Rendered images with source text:
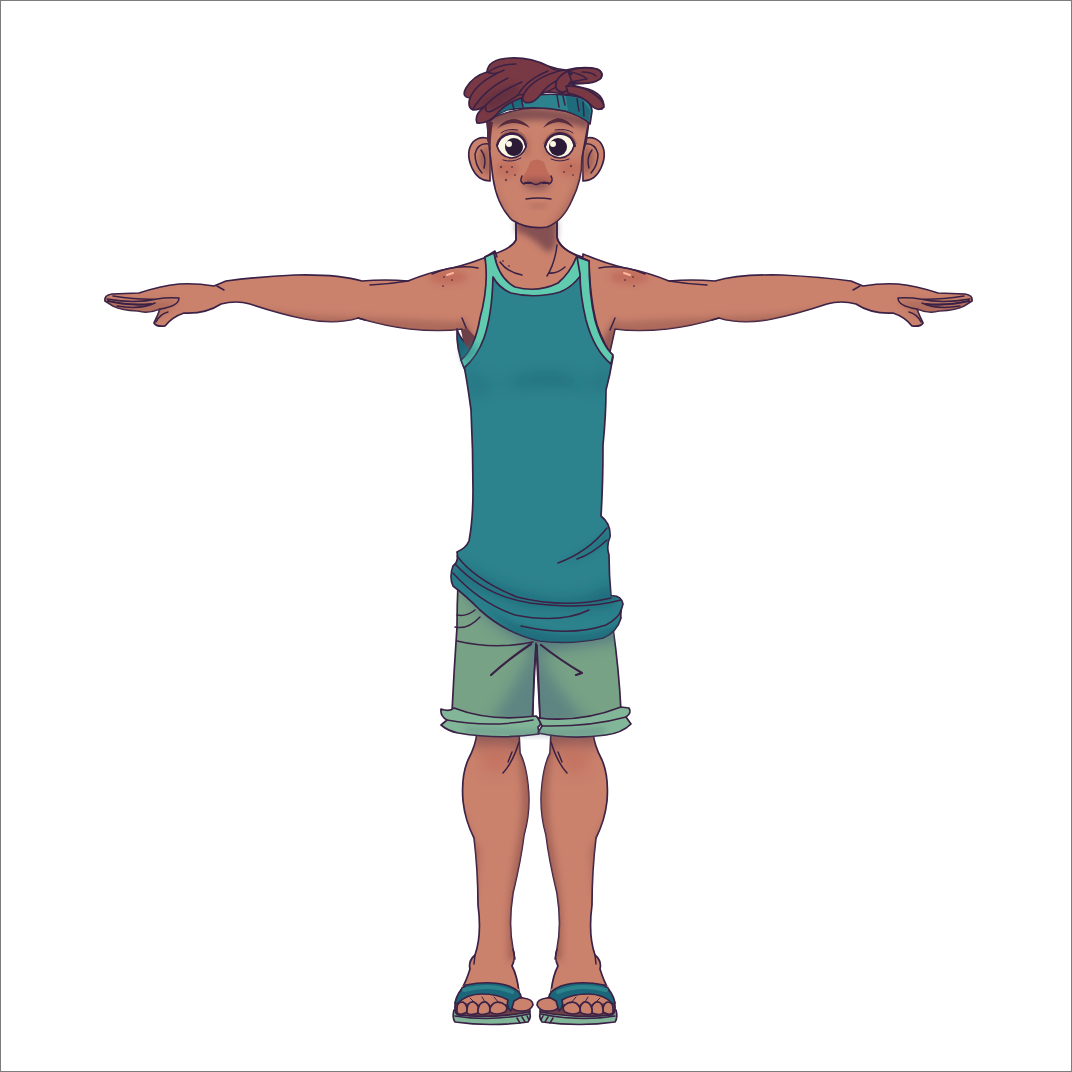
<!DOCTYPE html>
<html lang="en">
<head>
<meta charset="utf-8">
<title>Character in T-pose</title>
<style>
:root {
  --paper: #ffffff;
  --frame: #7c7c7c;
  --line: #3a2145;
  --skin: #ca826d;
  --skin-shade: #96584f;
  --skin-deep: #6d4049;
  --blush: #bd6455;
  --hair: #793944;
  --hair-dark: #552b3d;
  --teal: #2d838d;
  --teal-dark: #1b6678;
  --trim: #61cbb0;
  --shorts: #77a286;
  --shorts-shade: #4f7180;
  --cuff: #82b698;
  --eye: #fcf6e4;
  --pupil: #2c1b37;
}
html, body { margin: 0; background: var(--paper); overflow: hidden; }
.canvas { display: block; width: 1072px; height: 1072px; }
.frame { fill: none; stroke: var(--frame); stroke-width: 2; }
.outlined { stroke: var(--line); stroke-width: 1.7; stroke-linejoin: round; stroke-linecap: round; }
.ink { fill: none; stroke: var(--line); stroke-width: 1.5; stroke-linecap: round; stroke-linejoin: round; }
.fine { stroke-width: 1; }
.bold { stroke-width: 2.2; }
.skin { fill: var(--skin); }
.skin-shade { fill: var(--skin-shade); }
.skin-deep { fill: var(--skin-deep); }
.blush { fill: var(--blush); }
.hair { fill: var(--hair); }
.hair-dark { fill: var(--hair-dark); }
.teal { fill: var(--teal); }
.teal-dark { fill: var(--teal-dark); }
.trim { fill: var(--trim); }
.shorts { fill: var(--shorts); }
.shorts-shade { fill: var(--shorts-shade); }
.cuff { fill: var(--cuff); }
.eye { fill: var(--eye); }
.pupil { fill: var(--pupil); }
.soft { filter: url(#soft); }
.softer { filter: url(#softer); }
</style>
</head>
<body>
<svg class="canvas" viewBox="0 0 1072 1072" role="img" aria-label="Young man with a headband, tank top, shorts and sandals standing with arms outstretched">
<defs>
  <filter id="soft" x="-40%" y="-40%" width="180%" height="180%"><feGaussianBlur stdDeviation="3"/></filter>
  <filter id="softer" x="-50%" y="-80%" width="200%" height="260%"><feGaussianBlur stdDeviation="7"/></filter>
  <path id="arm-shape" d="M494 254Q470 264 452 268Q430 272 408 281Q386 279 362 281Q338 274 295 275Q255 277 226 281L214 286Q196 283 179 284Q160 286 139 293L112 294Q104 295 105 301L113 306Q120 310 138 311Q148 314 160 309Q158 315 154 323Q156 327 165 326Q172 317 184 313Q206 314 221 304Q236 300 250 304Q280 314 305 319Q335 325 358 318Q385 326 410 329Q440 332 462 329L468 356L500 350Z"/>
  <clipPath id="arm-clip"><use href="#arm-shape"/></clipPath>
  <path id="leg-shape" d="M477 732Q476 745 468 760Q461 776 463 801Q465 820 474 838Q478 870 478 905Q482 935 475 955Q468 961 470 969Q466 982 461 990L519 992Q517 975 512 966Q516 958 513 949Q508 925 513 893Q521 860 524 835Q531 810 528 785Q526 765 520 753L519 732Z"/>
  <clipPath id="leg-clip"><use href="#leg-shape"/></clipPath>
  <path id="tank-shape" d="M485 257L494 253Q498 280 515 289Q538 295 558 284Q570 274 577 256L589 261Q590 300 597 325Q604 345 613 357Q610 375 606 390Q606 415 603 445Q603 485 601 516Q611 524 610 537Q606 546 609 555Q609 575 611 596Q621 595 623 604Q620 612 621 618Q617 632 603 638Q570 645 540 641Q505 633 480 610Q465 595 453 586Q449 577 453 566Q459 562 457 552Q466 548 469 541Q473 520 473 490Q473 450 471 410Q467 380 464 366Q480 350 485 310Q490 280 485 257Z"/>
  <clipPath id="tank-clip"><use href="#tank-shape"/></clipPath>
  <path id="face-shape" d="M487 120Q489 150 493 178Q497 205 512 220Q528 230 547 227Q563 221 572 200Q582 180 582 158L589 120Q540 96 487 120Z"/>
  <clipPath id="face-clip"><use href="#face-shape"/></clipPath>
  <path id="shorts-shape" d="M458 584Q457 605 457 627Q454 670 452 712Q490 724 532 721L536 645L540 718Q580 724 621 711Q619 670 613 628L560 590Z"/>
  <clipPath id="shorts-clip"><use href="#shorts-shape"/></clipPath>

  <g id="arm">
    <use href="#arm-shape" class="skin outlined"/>
    <g clip-path="url(#arm-clip)">
      <path class="skin-shade soft" opacity=".55" d="M225 306Q290 314 320 316Q390 318 462 322L462 338L300 330Z"/>
      <path class="skin-shade soft" opacity=".5" d="M105 302L180 300L160 316L110 312Z"/>
      <path class="skin-deep soft" opacity=".6" d="M462 318L480 350L462 362Z"/>
      <ellipse class="blush soft" opacity=".65" cx="448" cy="277" rx="19" ry="7"/>
    </g>
    <path class="ink" d="M432 274Q455 264 478 268M408 281Q390 284 370 285M358 318L365 320M462 318L467 330"/>
    <path class="ink" d="M107 299Q135 304 157 299Q168 297 179 298Q179 306 160 309M113 296Q140 300 157 299M117 306Q140 310 155 303M156 322Q160 314 168 312M217 286L224 290"/>
    <path class="ink bold" d="M108 301Q130 306 151 304"/>
    <g class="skin-deep"><circle cx="444" cy="277" r="1"/><circle cx="452" cy="280" r="1"/><circle cx="443" cy="286" r="1"/></g>
    <path d="M447 275l6 -2" stroke="#ffb69c" stroke-width="2" stroke-linecap="round"/>
  </g>

  <g id="leg">
    <use href="#leg-shape" class="skin outlined"/>
    <g clip-path="url(#leg-clip)">
      <path class="skin-deep softer" opacity=".65" d="M470 728H530V748Q500 742 470 746Z"/>
      <path class="skin-shade soft" opacity=".7" d="M516 745Q526 790 519 835Q510 880 508 920L508 960L532 960L540 740Z"/>
      <path class="blush softer" opacity=".45" d="M482 748h28v24h-28Z"/>
      <path class="skin-shade soft" opacity=".5" d="M460 800Q470 835 480 850L476 900L464 860Z"/>
    </g>
    <path class="ink" d="M519 742Q513 762 503 773M512 752L508 762M475 955L474 964M513 949L515 959"/>
  </g>

  <g id="foot">
    <path class="cuff outlined" d="M454 1010Q452 1018 455 1022Q490 1027 528 1022Q532 1017 529 1011Z"/>
    <path class="skin-deep outlined" d="M456 1000Q453 1012 458 1015Q490 1019 530 1012Q530 1000 515 994L462 992Z"/>
    <path class="skin" d="M462 986Q490 978 519 989L520 1002Q490 1008 458 1002Z"/>
    <g class="skin outlined">
      <path d="M457 1008Q457 1002 463 1002Q468 1005 467 1012Q461 1016 457 1013Z"/>
      <path d="M467 1009Q468 1001 474 1002Q480 1005 478 1013Q470 1016 467 1013Z"/>
      <path d="M478 1009Q480 1001 486 1002Q492 1006 489 1013Q481 1016 478 1013Z"/>
      <path d="M490 1008Q494 1000 502 1003Q510 1007 505 1012Q496 1016 490 1012Z"/>
      <path d="M511 1004Q514 997 523 998Q533 999 533 1005Q530 1012 520 1011Q511 1011 511 1004Z"/>
    </g>
    <path class="ink fine" d="M470 998l4 4M482 997l3 5M494 997l5 6"/>
    <path class="teal-dark outlined" d="M455 1003Q457 992 466 985Q490 980 509 986Q521 991 521 997L514 1001L511 1011Q506 1007 508 1000Q498 994 482 994Q466 994 457 1004Z"/>
    <path d="M464 990Q490 983 512 992" fill="none" stroke="var(--teal)" stroke-width="4" stroke-linecap="round"/>
    <path class="ink" d="M455 1016Q490 1022 529 1014M517 1018l3 5M522 1017l3 5M527 1016l2 4"/>
  </g>

  <g id="ear">
    <path class="skin outlined" d="M490 139Q480 135 473 142Q465 152 472 168Q478 181 490 181Z"/>
    <path class="skin-shade soft" opacity=".8" d="M490 146Q478 148 479 162Q482 174 491 176Z"/>
    <path class="ink" d="M489 144Q478 142 475 154Q475 165 482 173M481 150Q487 158 484 168"/>
  </g>
</defs>

<rect class="frame" x="0" y="0" width="1072" height="1072"/>

<g id="legs">
  <use href="#leg"/>
  <use href="#leg" transform="matrix(-1 0 0 1 1070 0)"/>
  <use href="#foot"/>
  <use href="#foot" transform="matrix(-1 0 0 1 1070 0)"/>
</g>

<g id="shorts">
  <use href="#shorts-shape" class="shorts outlined"/>
  <g clip-path="url(#shorts-clip)">
    <path class="shorts-shade softer" opacity=".8" d="M458 580Q480 622 540 652L620 640L620 610L500 560Z"/>
    <path class="shorts-shade softer" opacity=".6" d="M536 640Q520 680 490 722L536 730L590 722Q552 690 536 640Z"/>
  </g>
  <path class="ink" d="M455 627Q468 630 480 617M457 615Q466 617 475 610M457 641Q495 650 533 642M536 643Q533 680 533 716M537 645Q539 685 540 718"/>
  <path class="ink bold" d="M531 644Q510 658 491 675M541 645Q560 660 582 673L576 675"/>
  <g id="cuffs" class="outlined">
    <path class="cuff" d="M441 709Q450 712 454 708Q490 722 536 716Q544 723 538 727L539 734Q500 740 458 733Q448 731 441 725L447 720Q440 716 441 709Z"/>
    <path class="cuff" d="M538 718Q580 723 621 707L629 708Q632 713 626 717L631 724Q622 733 606 735Q570 740 538 733L542 726Z"/>
  </g>
  <path class="shorts-shade soft" opacity=".35" d="M462 727Q530 733 608 727L600 735Q540 738 468 733Z"/>
  <path class="ink" d="M447 720Q490 728 533 720M542 726Q590 727 626 717"/>
</g>

<g id="neck">
  <path class="skin outlined" d="M516 215V240Q512 248 494 254L490 305H592L582 257Q560 250 557 238V215Z"/>
  <path class="skin-deep soft" opacity=".75" d="M516 220H557L556 244Q550 256 545 250Q530 235 516 231Z"/>
  <path class="ink" d="M516 223V240M557 223V237Q560 249 580 257M557 245Q555 263 547 276M500 262Q507 272 522 275M549 273Q557 274 565 267"/>
  <g class="skin-deep"><circle cx="503" cy="261" r="1"/><circle cx="509" cy="266" r="1"/></g>
</g>

<g id="arms">
  <use href="#arm"/>
  <use href="#arm" transform="matrix(-1 0 0 1 1077 0)"/>
</g>

<g id="tank-top">
  <path class="teal-dark outlined" d="M457 329Q456 350 464 367L480 348Q462 346 457 329Z"/>
  <path class="skin-deep" d="M461 330Q463 345 471 353L478 340L467 328Z"/>
  <use href="#tank-shape" class="teal outlined"/>
  <g clip-path="url(#tank-clip)">
    <path class="teal-dark softer" opacity=".65" d="M512 380Q540 366 576 378L574 387Q540 382 512 387Z"/>
    <path class="teal-dark softer" opacity=".4" d="M463 366Q475 378 500 384L470 400ZM612 358Q605 375 580 384L606 394Z"/>
    <path class="teal-dark softer" opacity=".9" d="M455 562Q500 592 550 599Q590 603 614 582L618 605Q570 612 525 606Q480 592 455 575Z"/>
    <path class="teal-dark soft" opacity=".7" d="M452 580Q500 628 560 634Q600 636 624 620L618 644L530 648Z"/>
    <path class="teal-dark soft" opacity=".5" d="M610 528Q590 550 560 562Q590 558 610 540Z"/>
  </g>
  <path class="ink" d="M607 528Q588 552 558 563M607 540Q592 554 577 559"/>
  <path class="ink" d="M457 556Q475 580 517 597Q565 609 611 598M455 564Q485 596 530 603Q585 610 621 600M453 573Q480 603 515 615Q560 624 589 610M521 626Q570 637 606 625Q619 618 621 610"/>
  <path class="trim outlined" d="M485 257L494 253Q498 278 515 287Q538 293 558 283Q570 273 577 256L589 261Q578 285 560 292Q535 299 511 293Q499 288 493 277Q492 315 484 338Q477 357 464 368L461 360Q475 348 480 318Q489 285 485 257Z"/>
  <path class="trim outlined" d="M577 257L589 261Q589 295 595 320Q602 345 613 355L611 364Q594 350 586 320Q580 295 580 274Z"/>
  <path class="teal soft" opacity=".6" d="M460 352Q470 350 476 340L478 352L465 367Z"/>
  <path class="ink" d="M485 257L495 251L497 257M577 256L589 261"/>
</g>

<g id="head">
  <use href="#ear"/>
  <use href="#ear" transform="matrix(-1 0 0 1 1073 0)"/>
  <path class="hair-dark" d="M486 118L494 120Q491 136 493 152L488 142ZM590 120L583 122Q584 145 581 160L587 142Z"/>
  <use href="#face-shape" class="skin outlined"/>
  <g clip-path="url(#face-clip)">
    <path class="skin-deep soft" opacity=".75" d="M484 112Q530 100 592 118L588 129Q540 112 492 127Z"/>
    <path class="skin-shade soft" opacity=".45" d="M584 150Q578 195 548 227L568 228L592 170ZM490 150Q495 200 514 222L500 222Z"/>
    <ellipse class="blush soft" opacity=".55" cx="507" cy="169" rx="12" ry="9"/>
    <ellipse class="blush soft" opacity=".55" cx="570" cy="168" rx="11" ry="9"/>
    <path class="skin-shade soft" opacity=".55" d="M526 134Q531 144 527 158L522 152ZM548 134Q544 146 546 156L552 150Z"/>
  </g>
  <path class="hair-dark" d="M487 121L493 122Q490 140 491 152L487 140Z"/>

  <g id="eyes">
    <path class="skin-shade" opacity=".7" d="M496 143Q502 129 516 130Q527 133 528 144ZM543 144Q548 130 562 130Q574 133 577 144Z"/>
    <path class="eye outlined" d="M497 146Q500 135 512 134Q525 135 526 147Q522 157 512 158Q500 157 497 146Z"/>
    <path class="eye outlined" d="M545 147Q547 135 560 134Q573 135 574 146Q571 157 560 158Q548 157 545 147Z"/>
    <circle class="pupil" cx="514" cy="147" r="9"/>
    <circle class="pupil" cx="558" cy="147" r="9"/>
    <g class="eye"><circle cx="509" cy="144" r="3"/><circle cx="553" cy="144" r="3"/></g>
    <path class="ink bold" d="M497 145Q500 134 512 133Q524 134 526 146M545 146Q548 134 560 133Q572 134 575 146"/>
    <path class="ink fine" d="M503 160Q512 163 521 158M551 159Q560 163 569 159M501 133Q507 128 518 130M555 130Q567 128 573 133"/>
  </g>
  <path id="eyebrows" class="hair-dark" d="M497 129Q504 119 515 119Q525 121 530 128Q521 123 513 123Q504 123 497 129ZM543 128Q548 120 558 118Q568 119 574 128Q566 122 558 122Q550 123 543 128Z"/>

  <g id="nose">
    <path class="blush" opacity=".8" d="M530 162Q536 157 544 162Q547 172 552 179Q552 185 545 183Q537 188 529 183Q521 185 521 179Q527 172 530 162Z"/>
    <path class="skin-deep soft" opacity=".55" d="M522 181Q537 177 551 181L547 189Q536 192 526 188Z"/>
    <path class="ink" d="M522 176Q519 182 524 184Q527 181 532 183M540 183Q546 181 549 184Q554 181 551 176M532 183Q536 186 540 183"/>
    <path class="ink bold" d="M525 183h5M543 183h5"/>
  </g>
  <path id="mouth" class="ink" d="M526 199Q538 197 551 199"/>
  <path class="skin-shade soft" opacity=".5" d="M530 204h16v4h-16Z"/>
  <g id="freckles" class="skin-deep">
    <circle cx="501" cy="167" r="1.2"/><circle cx="507" cy="172" r="1.2"/><circle cx="512" cy="167" r="1"/><circle cx="506" cy="180" r="1.2"/><circle cx="515" cy="175" r="1"/><circle cx="564" cy="172" r="1"/><circle cx="571" cy="166" r="1.2"/><circle cx="573" cy="175" r="1"/>
  </g>
</g>

<g id="headband">
  <path class="teal outlined" d="M490 121Q495 106 520 97Q555 91 582 98Q592 103 592 111L590 124Q582 116 565 111Q535 105 507 110Q497 114 490 121Z"/>
  <path class="teal-dark" opacity=".8" d="M494 117Q500 106 520 98L524 106Q508 108 494 117ZM566 96L582 99L590 110L589 121L568 111Z"/>
  <path class="ink" d="M511 99l3 10M521 97l2 10M525 96l1 7M557 95l2 12M563 96l2 9M577 99l2 12M583 102l1 14"/>
</g>

<g id="hair" class="hair outlined">
  <path d="M477 123Q474 115 484 107Q500 96 520 90L524 97Q505 103 497 114Q488 124 477 123Z"/>
  <path d="M487 72Q473 76 466 88Q461 97 470 98Q467 107 473 110Q480 110 486 105Q484 114 492 111Q505 104 518 95L550 92L585 97Q592 110 602 109Q606 104 600 96Q594 90 584 88Q575 86 570 84Q592 84 601 78Q604 72 597 69Q584 66 566 70Q556 69 548 66Q530 57 510 58Q488 59 487 72Z"/>
  <path d="M564 70Q540 75 528 88Q519 99 525 102Q533 105 541 94Q549 82 572 74Z"/>
  <path d="M568 71Q554 78 556 88Q560 95 568 90Q567 83 572 82Z"/>
  <path d="M570 82Q590 86 600 79Q605 73 597 69Q582 66 567 71Q582 74 587 79Z"/>
  <path d="M566 86Q584 86 594 94Q604 101 604 107Q598 112 592 106Q584 96 568 93Z"/>
</g>
<g id="hair-strands">
  <path class="hair-dark soft" opacity=".55" d="M474 106Q490 90 515 84L522 92L496 108Z"/>
  <path class="ink" d="M488 72Q500 64 516 64M470 98Q476 84 496 74M473 109Q484 90 508 78M486 105Q498 92 522 82M487 72Q494 76 504 70M518 95Q526 80 548 71M548 66Q556 72 562 70M541 94Q550 91 556 87M582 72Q592 72 596 76"/>
</g>
</svg>
</body>
</html>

Task brief >> Take the entries above and return only the lines from the one with "990Q490 983 512" to the one with "720Q490 728 533", both included, unchanged.

Result of the task >>
    <path d="M464 990Q490 983 512 992" fill="none" stroke="var(--teal)" stroke-width="4" stroke-linecap="round"/>
    <path class="ink" d="M455 1016Q490 1022 529 1014M517 1018l3 5M522 1017l3 5M527 1016l2 4"/>
  </g>

  <g id="ear">
    <path class="skin outlined" d="M490 139Q480 135 473 142Q465 152 472 168Q478 181 490 181Z"/>
    <path class="skin-shade soft" opacity=".8" d="M490 146Q478 148 479 162Q482 174 491 176Z"/>
    <path class="ink" d="M489 144Q478 142 475 154Q475 165 482 173M481 150Q487 158 484 168"/>
  </g>
</defs>

<rect class="frame" x="0" y="0" width="1072" height="1072"/>

<g id="legs">
  <use href="#leg"/>
  <use href="#leg" transform="matrix(-1 0 0 1 1070 0)"/>
  <use href="#foot"/>
  <use href="#foot" transform="matrix(-1 0 0 1 1070 0)"/>
</g>

<g id="shorts">
  <use href="#shorts-shape" class="shorts outlined"/>
  <g clip-path="url(#shorts-clip)">
    <path class="shorts-shade softer" opacity=".8" d="M458 580Q480 622 540 652L620 640L620 610L500 560Z"/>
    <path class="shorts-shade softer" opacity=".6" d="M536 640Q520 680 490 722L536 730L590 722Q552 690 536 640Z"/>
  </g>
  <path class="ink" d="M455 627Q468 630 480 617M457 615Q466 617 475 610M457 641Q495 650 533 642M536 643Q533 680 533 716M537 645Q539 685 540 718"/>
  <path class="ink bold" d="M531 644Q510 658 491 675M541 645Q560 660 582 673L576 675"/>
  <g id="cuffs" class="outlined">
    <path class="cuff" d="M441 709Q450 712 454 708Q490 722 536 716Q544 723 538 727L539 734Q500 740 458 733Q448 731 441 725L447 720Q440 716 441 709Z"/>
    <path class="cuff" d="M538 718Q580 723 621 707L629 708Q632 713 626 717L631 724Q622 733 606 735Q570 740 538 733L542 726Z"/>
  </g>
  <path class="shorts-shade soft" opacity=".35" d="M462 727Q530 733 608 727L600 735Q540 738 468 733Z"/>
  <path class="ink" d="M447 720Q490 728 533 720M542 726Q590 727 626 717"/>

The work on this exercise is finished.